RECORDS TO PROCESS →
____
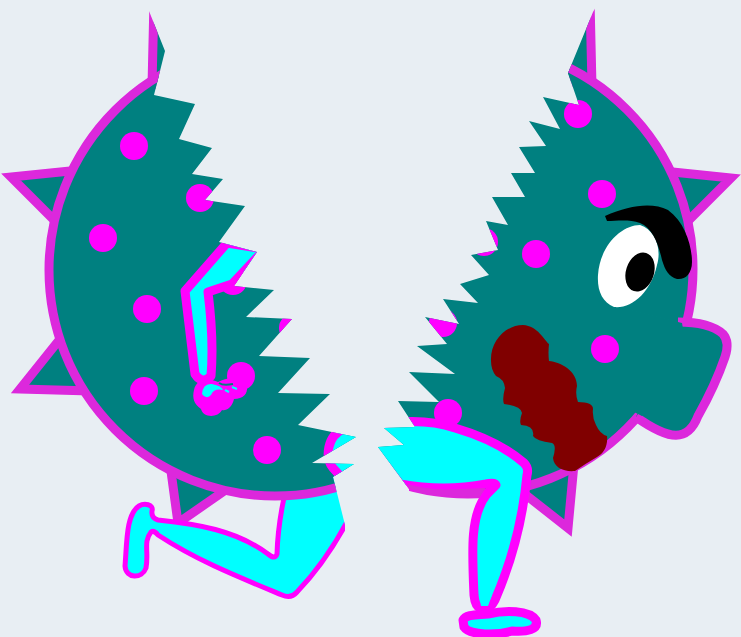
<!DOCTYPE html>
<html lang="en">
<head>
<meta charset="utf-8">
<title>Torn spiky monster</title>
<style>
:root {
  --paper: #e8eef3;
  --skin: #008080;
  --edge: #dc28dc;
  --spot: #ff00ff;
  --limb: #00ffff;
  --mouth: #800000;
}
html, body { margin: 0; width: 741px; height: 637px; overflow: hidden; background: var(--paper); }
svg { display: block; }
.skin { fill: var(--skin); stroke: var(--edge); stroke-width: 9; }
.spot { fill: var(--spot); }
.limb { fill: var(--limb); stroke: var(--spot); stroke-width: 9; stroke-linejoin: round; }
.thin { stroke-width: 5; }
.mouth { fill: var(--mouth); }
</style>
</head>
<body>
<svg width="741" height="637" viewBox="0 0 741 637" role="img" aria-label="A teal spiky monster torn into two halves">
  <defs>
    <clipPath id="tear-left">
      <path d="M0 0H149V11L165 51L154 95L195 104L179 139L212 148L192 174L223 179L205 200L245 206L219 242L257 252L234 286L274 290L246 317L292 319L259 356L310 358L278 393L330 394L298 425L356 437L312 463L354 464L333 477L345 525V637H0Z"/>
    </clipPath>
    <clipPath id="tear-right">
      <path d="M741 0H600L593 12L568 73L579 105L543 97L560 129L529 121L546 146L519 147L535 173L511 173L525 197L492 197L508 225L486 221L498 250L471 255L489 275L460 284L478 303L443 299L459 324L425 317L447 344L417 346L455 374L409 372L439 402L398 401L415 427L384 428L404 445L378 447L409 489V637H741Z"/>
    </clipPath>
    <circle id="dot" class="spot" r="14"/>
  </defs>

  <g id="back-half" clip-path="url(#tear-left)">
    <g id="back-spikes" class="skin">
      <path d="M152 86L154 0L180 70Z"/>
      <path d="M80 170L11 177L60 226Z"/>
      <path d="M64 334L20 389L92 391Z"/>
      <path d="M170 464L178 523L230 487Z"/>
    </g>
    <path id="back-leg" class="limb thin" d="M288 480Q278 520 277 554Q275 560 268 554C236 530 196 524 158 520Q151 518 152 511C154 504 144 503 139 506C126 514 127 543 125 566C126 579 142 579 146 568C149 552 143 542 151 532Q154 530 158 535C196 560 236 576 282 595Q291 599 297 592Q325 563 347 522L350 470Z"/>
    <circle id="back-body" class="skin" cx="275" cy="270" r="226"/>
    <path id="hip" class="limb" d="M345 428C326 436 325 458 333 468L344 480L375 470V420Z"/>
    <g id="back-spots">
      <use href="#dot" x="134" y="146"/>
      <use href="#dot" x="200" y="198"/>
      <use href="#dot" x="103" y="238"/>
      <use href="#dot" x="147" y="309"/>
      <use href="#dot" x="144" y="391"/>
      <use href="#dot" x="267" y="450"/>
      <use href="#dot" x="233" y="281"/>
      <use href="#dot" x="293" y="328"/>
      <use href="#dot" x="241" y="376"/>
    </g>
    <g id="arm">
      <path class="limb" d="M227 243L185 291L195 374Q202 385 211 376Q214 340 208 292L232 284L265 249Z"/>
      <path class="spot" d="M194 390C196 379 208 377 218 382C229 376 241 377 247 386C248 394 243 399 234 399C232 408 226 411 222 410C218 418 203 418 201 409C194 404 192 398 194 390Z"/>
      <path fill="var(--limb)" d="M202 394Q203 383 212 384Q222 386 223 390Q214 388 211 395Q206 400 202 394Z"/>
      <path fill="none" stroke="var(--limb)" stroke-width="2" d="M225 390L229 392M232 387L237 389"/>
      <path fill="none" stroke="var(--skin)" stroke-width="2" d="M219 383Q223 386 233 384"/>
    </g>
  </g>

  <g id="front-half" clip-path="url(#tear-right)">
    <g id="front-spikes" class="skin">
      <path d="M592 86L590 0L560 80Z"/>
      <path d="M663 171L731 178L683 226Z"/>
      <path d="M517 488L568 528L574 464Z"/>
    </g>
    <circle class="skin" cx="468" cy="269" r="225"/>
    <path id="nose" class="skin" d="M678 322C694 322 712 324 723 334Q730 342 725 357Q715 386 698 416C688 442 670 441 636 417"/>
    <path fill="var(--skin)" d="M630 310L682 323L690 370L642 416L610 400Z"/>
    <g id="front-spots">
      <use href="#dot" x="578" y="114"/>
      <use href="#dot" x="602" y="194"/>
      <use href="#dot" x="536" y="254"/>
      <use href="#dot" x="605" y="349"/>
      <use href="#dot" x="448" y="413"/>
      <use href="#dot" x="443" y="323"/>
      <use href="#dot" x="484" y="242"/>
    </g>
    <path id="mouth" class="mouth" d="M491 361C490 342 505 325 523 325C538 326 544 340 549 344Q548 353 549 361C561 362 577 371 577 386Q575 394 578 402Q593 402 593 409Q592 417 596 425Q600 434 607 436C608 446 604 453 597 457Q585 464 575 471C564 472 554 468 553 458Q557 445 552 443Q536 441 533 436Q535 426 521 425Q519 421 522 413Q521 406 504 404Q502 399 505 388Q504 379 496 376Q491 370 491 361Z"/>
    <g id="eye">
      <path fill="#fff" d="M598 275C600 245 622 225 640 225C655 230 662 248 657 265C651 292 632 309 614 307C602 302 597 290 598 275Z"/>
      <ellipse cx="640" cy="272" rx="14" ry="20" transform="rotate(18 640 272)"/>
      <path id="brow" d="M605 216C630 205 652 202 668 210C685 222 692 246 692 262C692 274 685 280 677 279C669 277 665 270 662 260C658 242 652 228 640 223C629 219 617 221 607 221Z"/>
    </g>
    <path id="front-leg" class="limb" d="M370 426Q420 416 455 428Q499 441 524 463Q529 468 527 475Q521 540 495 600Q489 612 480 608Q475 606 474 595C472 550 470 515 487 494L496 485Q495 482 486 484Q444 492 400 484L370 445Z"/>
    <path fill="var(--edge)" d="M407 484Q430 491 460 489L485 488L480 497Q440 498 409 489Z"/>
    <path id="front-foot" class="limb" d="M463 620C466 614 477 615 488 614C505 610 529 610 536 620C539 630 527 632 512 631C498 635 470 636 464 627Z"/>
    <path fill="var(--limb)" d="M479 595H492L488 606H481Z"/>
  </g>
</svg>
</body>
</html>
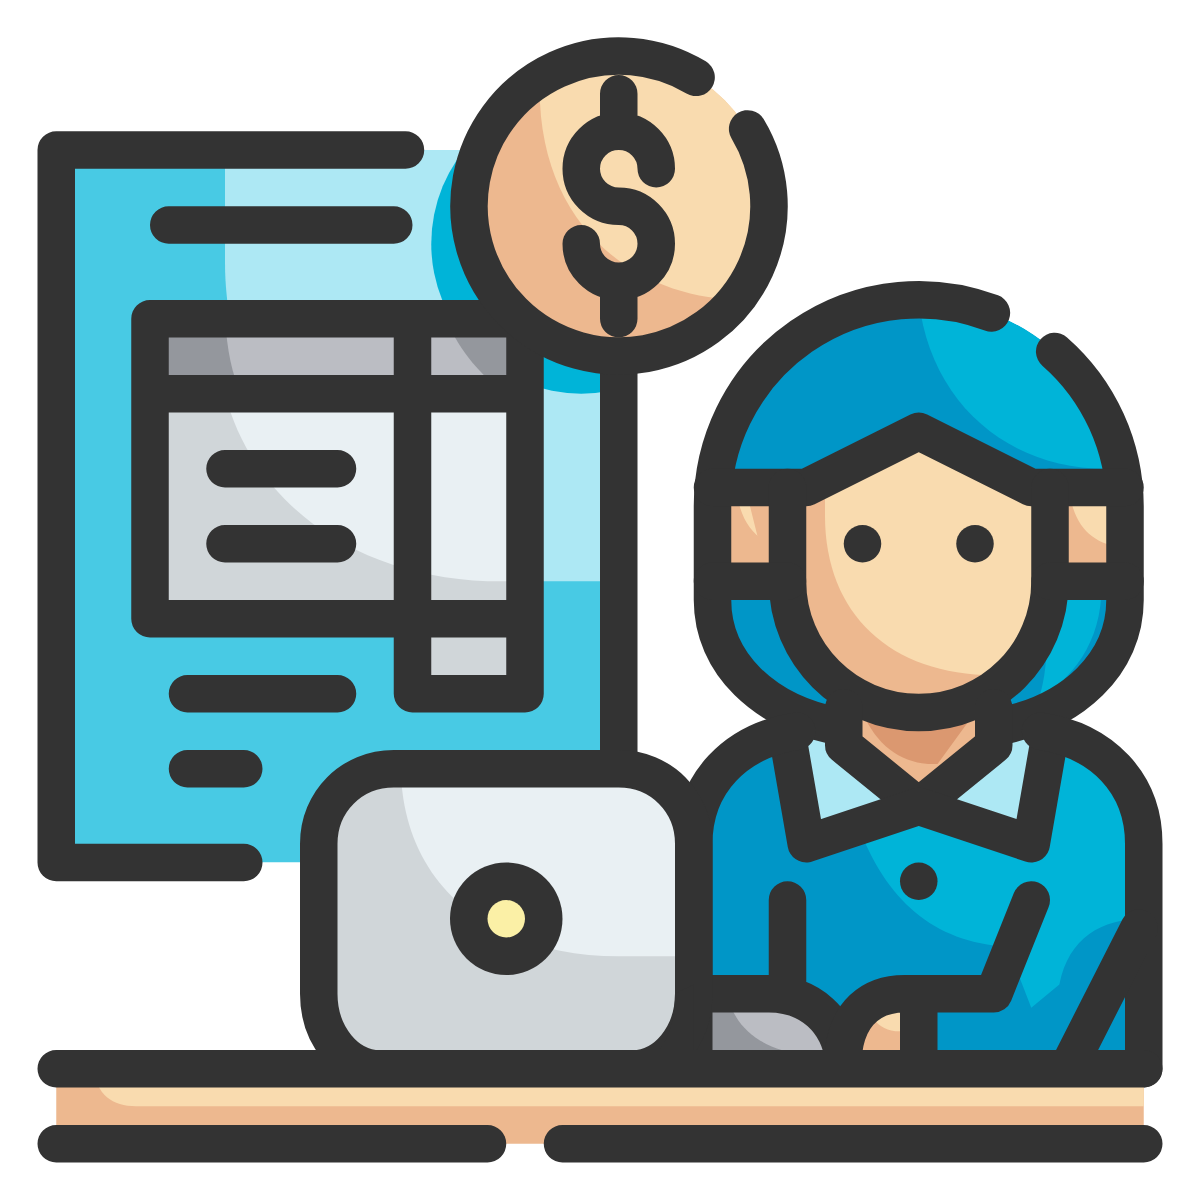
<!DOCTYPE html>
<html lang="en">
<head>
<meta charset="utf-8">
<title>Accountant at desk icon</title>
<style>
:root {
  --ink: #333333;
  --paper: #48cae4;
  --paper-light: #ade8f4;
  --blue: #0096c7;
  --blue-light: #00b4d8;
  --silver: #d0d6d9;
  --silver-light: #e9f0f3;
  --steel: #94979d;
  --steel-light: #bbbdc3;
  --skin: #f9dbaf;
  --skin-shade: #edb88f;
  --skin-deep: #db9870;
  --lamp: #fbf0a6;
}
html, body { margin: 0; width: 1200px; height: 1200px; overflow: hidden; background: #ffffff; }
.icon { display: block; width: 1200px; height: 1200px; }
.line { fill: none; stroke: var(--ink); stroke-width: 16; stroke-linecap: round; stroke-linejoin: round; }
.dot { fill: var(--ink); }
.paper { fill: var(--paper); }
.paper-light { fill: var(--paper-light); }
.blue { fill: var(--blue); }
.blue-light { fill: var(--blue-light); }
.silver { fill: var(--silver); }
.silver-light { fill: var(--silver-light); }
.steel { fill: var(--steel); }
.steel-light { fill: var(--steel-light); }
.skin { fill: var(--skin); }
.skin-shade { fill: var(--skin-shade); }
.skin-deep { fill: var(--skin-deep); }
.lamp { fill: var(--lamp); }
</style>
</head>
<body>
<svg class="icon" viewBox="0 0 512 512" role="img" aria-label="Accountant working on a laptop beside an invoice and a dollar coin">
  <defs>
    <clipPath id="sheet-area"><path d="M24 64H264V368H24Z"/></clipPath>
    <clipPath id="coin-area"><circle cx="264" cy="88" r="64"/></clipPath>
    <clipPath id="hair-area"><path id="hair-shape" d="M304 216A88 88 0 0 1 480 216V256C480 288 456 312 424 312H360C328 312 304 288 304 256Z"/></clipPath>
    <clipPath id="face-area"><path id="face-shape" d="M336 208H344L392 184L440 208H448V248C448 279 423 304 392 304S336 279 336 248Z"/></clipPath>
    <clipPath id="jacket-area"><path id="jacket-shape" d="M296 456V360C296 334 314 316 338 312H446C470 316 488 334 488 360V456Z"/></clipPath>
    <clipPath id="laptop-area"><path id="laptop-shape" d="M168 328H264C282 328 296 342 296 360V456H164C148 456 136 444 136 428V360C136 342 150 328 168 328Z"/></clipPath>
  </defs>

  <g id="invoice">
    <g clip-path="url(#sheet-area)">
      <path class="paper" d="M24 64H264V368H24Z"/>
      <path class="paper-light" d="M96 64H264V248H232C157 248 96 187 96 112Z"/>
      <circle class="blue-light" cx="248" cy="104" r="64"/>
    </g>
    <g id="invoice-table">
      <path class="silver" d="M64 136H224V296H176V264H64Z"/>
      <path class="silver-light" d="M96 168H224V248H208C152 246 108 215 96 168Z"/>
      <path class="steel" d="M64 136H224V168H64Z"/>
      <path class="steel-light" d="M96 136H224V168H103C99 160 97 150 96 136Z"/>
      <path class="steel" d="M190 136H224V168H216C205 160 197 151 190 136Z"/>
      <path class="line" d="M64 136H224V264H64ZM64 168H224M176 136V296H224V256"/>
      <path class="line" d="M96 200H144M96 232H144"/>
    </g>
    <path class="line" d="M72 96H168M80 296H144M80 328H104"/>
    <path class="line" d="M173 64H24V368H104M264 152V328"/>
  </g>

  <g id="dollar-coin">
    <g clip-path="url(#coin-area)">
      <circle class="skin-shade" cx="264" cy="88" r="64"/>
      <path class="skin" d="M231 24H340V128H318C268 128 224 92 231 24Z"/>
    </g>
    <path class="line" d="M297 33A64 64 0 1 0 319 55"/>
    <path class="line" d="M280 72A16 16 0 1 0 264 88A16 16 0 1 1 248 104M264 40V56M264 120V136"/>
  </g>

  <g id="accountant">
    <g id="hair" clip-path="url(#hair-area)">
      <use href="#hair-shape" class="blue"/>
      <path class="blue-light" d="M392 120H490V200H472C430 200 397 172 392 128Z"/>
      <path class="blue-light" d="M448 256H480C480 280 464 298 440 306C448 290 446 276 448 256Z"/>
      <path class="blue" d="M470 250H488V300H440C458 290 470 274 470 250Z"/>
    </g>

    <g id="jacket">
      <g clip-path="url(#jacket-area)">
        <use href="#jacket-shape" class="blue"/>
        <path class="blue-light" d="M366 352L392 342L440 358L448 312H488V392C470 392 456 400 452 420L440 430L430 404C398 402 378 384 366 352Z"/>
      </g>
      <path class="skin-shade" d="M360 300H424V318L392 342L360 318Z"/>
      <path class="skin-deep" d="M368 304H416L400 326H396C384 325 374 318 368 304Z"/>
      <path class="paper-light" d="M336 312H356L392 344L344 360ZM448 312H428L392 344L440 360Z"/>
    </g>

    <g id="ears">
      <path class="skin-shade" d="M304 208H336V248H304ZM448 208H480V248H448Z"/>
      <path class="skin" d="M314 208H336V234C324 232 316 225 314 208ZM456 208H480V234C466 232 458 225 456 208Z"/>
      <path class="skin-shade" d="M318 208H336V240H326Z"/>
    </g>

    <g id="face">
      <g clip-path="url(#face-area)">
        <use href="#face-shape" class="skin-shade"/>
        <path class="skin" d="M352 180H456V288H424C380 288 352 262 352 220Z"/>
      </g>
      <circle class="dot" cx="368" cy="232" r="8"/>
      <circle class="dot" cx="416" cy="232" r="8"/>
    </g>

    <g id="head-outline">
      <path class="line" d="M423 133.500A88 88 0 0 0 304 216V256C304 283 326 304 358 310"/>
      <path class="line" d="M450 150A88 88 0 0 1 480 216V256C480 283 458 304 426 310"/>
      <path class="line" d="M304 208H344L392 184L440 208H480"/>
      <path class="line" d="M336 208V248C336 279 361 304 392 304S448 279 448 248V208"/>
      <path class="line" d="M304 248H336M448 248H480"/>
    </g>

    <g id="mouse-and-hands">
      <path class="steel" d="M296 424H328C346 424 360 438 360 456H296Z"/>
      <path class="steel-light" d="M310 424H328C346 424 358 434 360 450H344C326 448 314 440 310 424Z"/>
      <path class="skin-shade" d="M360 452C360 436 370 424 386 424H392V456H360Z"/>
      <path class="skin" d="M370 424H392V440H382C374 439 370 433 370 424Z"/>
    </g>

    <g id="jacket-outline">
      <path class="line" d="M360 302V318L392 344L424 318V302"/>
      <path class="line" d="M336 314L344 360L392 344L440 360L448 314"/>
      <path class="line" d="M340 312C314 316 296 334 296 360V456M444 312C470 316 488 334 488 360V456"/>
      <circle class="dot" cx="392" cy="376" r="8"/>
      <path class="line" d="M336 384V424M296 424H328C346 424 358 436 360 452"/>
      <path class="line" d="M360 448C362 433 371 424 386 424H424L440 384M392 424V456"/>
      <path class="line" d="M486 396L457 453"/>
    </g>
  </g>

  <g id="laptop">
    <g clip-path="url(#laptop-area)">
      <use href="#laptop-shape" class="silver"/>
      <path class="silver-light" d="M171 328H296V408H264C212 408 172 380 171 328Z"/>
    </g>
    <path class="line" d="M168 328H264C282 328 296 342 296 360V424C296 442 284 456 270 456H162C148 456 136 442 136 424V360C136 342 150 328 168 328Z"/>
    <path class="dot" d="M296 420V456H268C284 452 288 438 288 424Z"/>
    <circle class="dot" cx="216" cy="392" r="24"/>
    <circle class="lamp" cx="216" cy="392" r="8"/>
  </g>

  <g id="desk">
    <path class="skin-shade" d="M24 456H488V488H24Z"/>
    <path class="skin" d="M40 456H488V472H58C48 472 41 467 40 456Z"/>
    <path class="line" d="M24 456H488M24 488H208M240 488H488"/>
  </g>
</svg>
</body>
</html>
____
Return every line of the listing that has the word "steel" in it.

  --steel: #94979d;
  --steel-light: #bbbdc3;
.steel { fill: var(--steel); }
.steel-light { fill: var(--steel-light); }
      <path class="steel" d="M64 136H224V168H64Z"/>
      <path class="steel-light" d="M96 136H224V168H103C99 160 97 150 96 136Z"/>
      <path class="steel" d="M190 136H224V168H216C205 160 197 151 190 136Z"/>
      <path class="steel" d="M296 424H328C346 424 360 438 360 456H296Z"/>
      <path class="steel-light" d="M310 424H328C346 424 358 434 360 450H344C326 448 314 440 310 424Z"/>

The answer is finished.